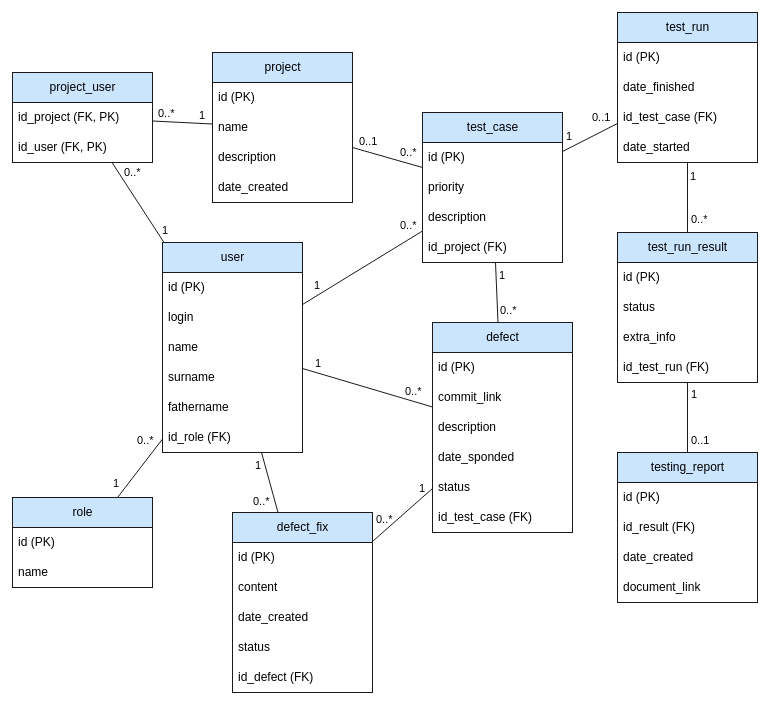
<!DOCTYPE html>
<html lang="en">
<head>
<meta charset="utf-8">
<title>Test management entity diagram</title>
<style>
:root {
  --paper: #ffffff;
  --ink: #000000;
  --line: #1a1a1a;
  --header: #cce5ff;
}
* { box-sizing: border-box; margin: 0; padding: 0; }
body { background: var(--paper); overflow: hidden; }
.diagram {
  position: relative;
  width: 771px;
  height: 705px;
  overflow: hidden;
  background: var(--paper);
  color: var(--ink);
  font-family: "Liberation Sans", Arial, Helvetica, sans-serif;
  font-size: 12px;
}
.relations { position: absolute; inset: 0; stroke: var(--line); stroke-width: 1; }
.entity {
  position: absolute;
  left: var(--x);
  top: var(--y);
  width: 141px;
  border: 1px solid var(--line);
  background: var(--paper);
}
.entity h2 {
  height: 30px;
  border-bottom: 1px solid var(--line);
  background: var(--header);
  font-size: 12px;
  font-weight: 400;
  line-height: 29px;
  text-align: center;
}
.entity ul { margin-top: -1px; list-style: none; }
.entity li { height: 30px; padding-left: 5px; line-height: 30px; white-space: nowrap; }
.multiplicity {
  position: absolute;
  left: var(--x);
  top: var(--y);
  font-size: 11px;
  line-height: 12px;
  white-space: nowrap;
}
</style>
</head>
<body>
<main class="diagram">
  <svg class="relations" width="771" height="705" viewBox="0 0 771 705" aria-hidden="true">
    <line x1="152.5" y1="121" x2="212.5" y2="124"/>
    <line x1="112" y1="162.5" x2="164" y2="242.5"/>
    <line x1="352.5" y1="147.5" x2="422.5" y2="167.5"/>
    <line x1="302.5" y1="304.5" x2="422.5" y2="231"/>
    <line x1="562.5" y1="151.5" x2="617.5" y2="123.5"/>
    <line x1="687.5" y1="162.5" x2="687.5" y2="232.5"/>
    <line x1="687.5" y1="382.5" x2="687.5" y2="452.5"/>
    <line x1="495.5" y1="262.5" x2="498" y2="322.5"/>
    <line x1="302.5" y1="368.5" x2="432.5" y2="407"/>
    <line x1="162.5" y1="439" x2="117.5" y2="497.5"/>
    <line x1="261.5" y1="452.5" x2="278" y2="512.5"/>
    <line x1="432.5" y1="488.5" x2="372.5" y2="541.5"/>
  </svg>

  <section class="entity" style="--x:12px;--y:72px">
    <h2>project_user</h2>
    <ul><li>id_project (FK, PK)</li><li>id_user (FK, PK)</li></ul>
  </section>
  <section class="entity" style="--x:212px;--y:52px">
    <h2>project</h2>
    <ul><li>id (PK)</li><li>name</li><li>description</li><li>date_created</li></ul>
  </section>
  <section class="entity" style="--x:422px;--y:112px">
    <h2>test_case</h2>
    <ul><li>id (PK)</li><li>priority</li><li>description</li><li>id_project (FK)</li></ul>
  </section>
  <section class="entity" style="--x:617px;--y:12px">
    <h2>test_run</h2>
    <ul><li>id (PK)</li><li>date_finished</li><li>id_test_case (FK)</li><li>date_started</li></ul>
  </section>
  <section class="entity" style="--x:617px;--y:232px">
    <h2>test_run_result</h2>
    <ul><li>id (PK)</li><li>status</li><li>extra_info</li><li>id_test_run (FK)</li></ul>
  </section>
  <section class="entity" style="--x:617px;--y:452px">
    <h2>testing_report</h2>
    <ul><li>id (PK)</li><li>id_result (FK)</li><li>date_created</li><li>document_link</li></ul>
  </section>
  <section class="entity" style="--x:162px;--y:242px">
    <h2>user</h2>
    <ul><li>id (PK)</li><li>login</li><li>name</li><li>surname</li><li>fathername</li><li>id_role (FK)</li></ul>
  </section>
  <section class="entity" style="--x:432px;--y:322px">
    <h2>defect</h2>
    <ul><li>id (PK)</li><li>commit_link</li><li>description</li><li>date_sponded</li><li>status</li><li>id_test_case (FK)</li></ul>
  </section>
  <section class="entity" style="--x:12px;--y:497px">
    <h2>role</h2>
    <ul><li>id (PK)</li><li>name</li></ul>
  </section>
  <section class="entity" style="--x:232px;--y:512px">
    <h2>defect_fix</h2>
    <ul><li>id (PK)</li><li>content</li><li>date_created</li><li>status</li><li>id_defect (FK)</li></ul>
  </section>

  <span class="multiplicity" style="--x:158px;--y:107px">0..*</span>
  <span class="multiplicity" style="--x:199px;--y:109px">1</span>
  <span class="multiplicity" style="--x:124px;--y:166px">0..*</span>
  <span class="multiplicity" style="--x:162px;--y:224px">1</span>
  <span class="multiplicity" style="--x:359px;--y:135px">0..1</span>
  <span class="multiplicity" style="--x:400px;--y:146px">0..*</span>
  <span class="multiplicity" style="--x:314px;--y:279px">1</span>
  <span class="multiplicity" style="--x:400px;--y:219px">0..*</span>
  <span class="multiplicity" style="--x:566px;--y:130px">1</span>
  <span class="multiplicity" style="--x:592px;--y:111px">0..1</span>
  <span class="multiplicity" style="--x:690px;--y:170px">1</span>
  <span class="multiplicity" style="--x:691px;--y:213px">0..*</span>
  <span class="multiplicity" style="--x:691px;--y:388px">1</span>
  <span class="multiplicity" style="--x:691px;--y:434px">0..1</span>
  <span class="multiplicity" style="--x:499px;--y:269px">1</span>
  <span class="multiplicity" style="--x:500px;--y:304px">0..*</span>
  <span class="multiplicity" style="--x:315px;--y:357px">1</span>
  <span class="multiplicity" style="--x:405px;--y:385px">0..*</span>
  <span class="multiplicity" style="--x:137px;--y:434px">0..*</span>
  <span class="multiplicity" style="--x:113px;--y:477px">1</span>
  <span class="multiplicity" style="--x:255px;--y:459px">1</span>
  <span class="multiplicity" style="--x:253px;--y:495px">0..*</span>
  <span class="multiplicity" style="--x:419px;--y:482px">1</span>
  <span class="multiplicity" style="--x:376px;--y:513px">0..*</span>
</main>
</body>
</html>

● ● ● ●

Exercise goal
Give the records again without a single change, and exclude the pictures.

Task result
<!DOCTYPE html>
<html lang="en">
<head>
<meta charset="utf-8">
<title>Test management entity diagram</title>
<style>
:root {
  --paper: #ffffff;
  --ink: #000000;
  --line: #1a1a1a;
  --header: #cce5ff;
}
* { box-sizing: border-box; margin: 0; padding: 0; }
body { background: var(--paper); overflow: hidden; }
.diagram {
  position: relative;
  width: 771px;
  height: 705px;
  overflow: hidden;
  background: var(--paper);
  color: var(--ink);
  font-family: "Liberation Sans", Arial, Helvetica, sans-serif;
  font-size: 12px;
}
.relations { position: absolute; inset: 0; stroke: var(--line); stroke-width: 1; }
.entity {
  position: absolute;
  left: var(--x);
  top: var(--y);
  width: 141px;
  border: 1px solid var(--line);
  background: var(--paper);
}
.entity h2 {
  height: 30px;
  border-bottom: 1px solid var(--line);
  background: var(--header);
  font-size: 12px;
  font-weight: 400;
  line-height: 29px;
  text-align: center;
}
.entity ul { margin-top: -1px; list-style: none; }
.entity li { height: 30px; padding-left: 5px; line-height: 30px; white-space: nowrap; }
.multiplicity {
  position: absolute;
  left: var(--x);
  top: var(--y);
  font-size: 11px;
  line-height: 12px;
  white-space: nowrap;
}
</style>
</head>
<body>
<main class="diagram">
  <svg class="relations" width="771" height="705" viewBox="0 0 771 705" aria-hidden="true">
    <line x1="152.5" y1="121" x2="212.5" y2="124"/>
    <line x1="112" y1="162.5" x2="164" y2="242.5"/>
    <line x1="352.5" y1="147.5" x2="422.5" y2="167.5"/>
    <line x1="302.5" y1="304.5" x2="422.5" y2="231"/>
    <line x1="562.5" y1="151.5" x2="617.5" y2="123.5"/>
    <line x1="687.5" y1="162.5" x2="687.5" y2="232.5"/>
    <line x1="687.5" y1="382.5" x2="687.5" y2="452.5"/>
    <line x1="495.5" y1="262.5" x2="498" y2="322.5"/>
    <line x1="302.5" y1="368.5" x2="432.5" y2="407"/>
    <line x1="162.5" y1="439" x2="117.5" y2="497.5"/>
    <line x1="261.5" y1="452.5" x2="278" y2="512.5"/>
    <line x1="432.5" y1="488.5" x2="372.5" y2="541.5"/>
  </svg>

  <section class="entity" style="--x:12px;--y:72px">
    <h2>project_user</h2>
    <ul><li>id_project (FK, PK)</li><li>id_user (FK, PK)</li></ul>
  </section>
  <section class="entity" style="--x:212px;--y:52px">
    <h2>project</h2>
    <ul><li>id (PK)</li><li>name</li><li>description</li><li>date_created</li></ul>
  </section>
  <section class="entity" style="--x:422px;--y:112px">
    <h2>test_case</h2>
    <ul><li>id (PK)</li><li>priority</li><li>description</li><li>id_project (FK)</li></ul>
  </section>
  <section class="entity" style="--x:617px;--y:12px">
    <h2>test_run</h2>
    <ul><li>id (PK)</li><li>date_finished</li><li>id_test_case (FK)</li><li>date_started</li></ul>
  </section>
  <section class="entity" style="--x:617px;--y:232px">
    <h2>test_run_result</h2>
    <ul><li>id (PK)</li><li>status</li><li>extra_info</li><li>id_test_run (FK)</li></ul>
  </section>
  <section class="entity" style="--x:617px;--y:452px">
    <h2>testing_report</h2>
    <ul><li>id (PK)</li><li>id_result (FK)</li><li>date_created</li><li>document_link</li></ul>
  </section>
  <section class="entity" style="--x:162px;--y:242px">
    <h2>user</h2>
    <ul><li>id (PK)</li><li>login</li><li>name</li><li>surname</li><li>fathername</li><li>id_role (FK)</li></ul>
  </section>
  <section class="entity" style="--x:432px;--y:322px">
    <h2>defect</h2>
    <ul><li>id (PK)</li><li>commit_link</li><li>description</li><li>date_sponded</li><li>status</li><li>id_test_case (FK)</li></ul>
  </section>
  <section class="entity" style="--x:12px;--y:497px">
    <h2>role</h2>
    <ul><li>id (PK)</li><li>name</li></ul>
  </section>
  <section class="entity" style="--x:232px;--y:512px">
    <h2>defect_fix</h2>
    <ul><li>id (PK)</li><li>content</li><li>date_created</li><li>status</li><li>id_defect (FK)</li></ul>
  </section>

  <span class="multiplicity" style="--x:158px;--y:107px">0..*</span>
  <span class="multiplicity" style="--x:199px;--y:109px">1</span>
  <span class="multiplicity" style="--x:124px;--y:166px">0..*</span>
  <span class="multiplicity" style="--x:162px;--y:224px">1</span>
  <span class="multiplicity" style="--x:359px;--y:135px">0..1</span>
  <span class="multiplicity" style="--x:400px;--y:146px">0..*</span>
  <span class="multiplicity" style="--x:314px;--y:279px">1</span>
  <span class="multiplicity" style="--x:400px;--y:219px">0..*</span>
  <span class="multiplicity" style="--x:566px;--y:130px">1</span>
  <span class="multiplicity" style="--x:592px;--y:111px">0..1</span>
  <span class="multiplicity" style="--x:690px;--y:170px">1</span>
  <span class="multiplicity" style="--x:691px;--y:213px">0..*</span>
  <span class="multiplicity" style="--x:691px;--y:388px">1</span>
  <span class="multiplicity" style="--x:691px;--y:434px">0..1</span>
  <span class="multiplicity" style="--x:499px;--y:269px">1</span>
  <span class="multiplicity" style="--x:500px;--y:304px">0..*</span>
  <span class="multiplicity" style="--x:315px;--y:357px">1</span>
  <span class="multiplicity" style="--x:405px;--y:385px">0..*</span>
  <span class="multiplicity" style="--x:137px;--y:434px">0..*</span>
  <span class="multiplicity" style="--x:113px;--y:477px">1</span>
  <span class="multiplicity" style="--x:255px;--y:459px">1</span>
  <span class="multiplicity" style="--x:253px;--y:495px">0..*</span>
  <span class="multiplicity" style="--x:419px;--y:482px">1</span>
  <span class="multiplicity" style="--x:376px;--y:513px">0..*</span>
</main>
</body>
</html>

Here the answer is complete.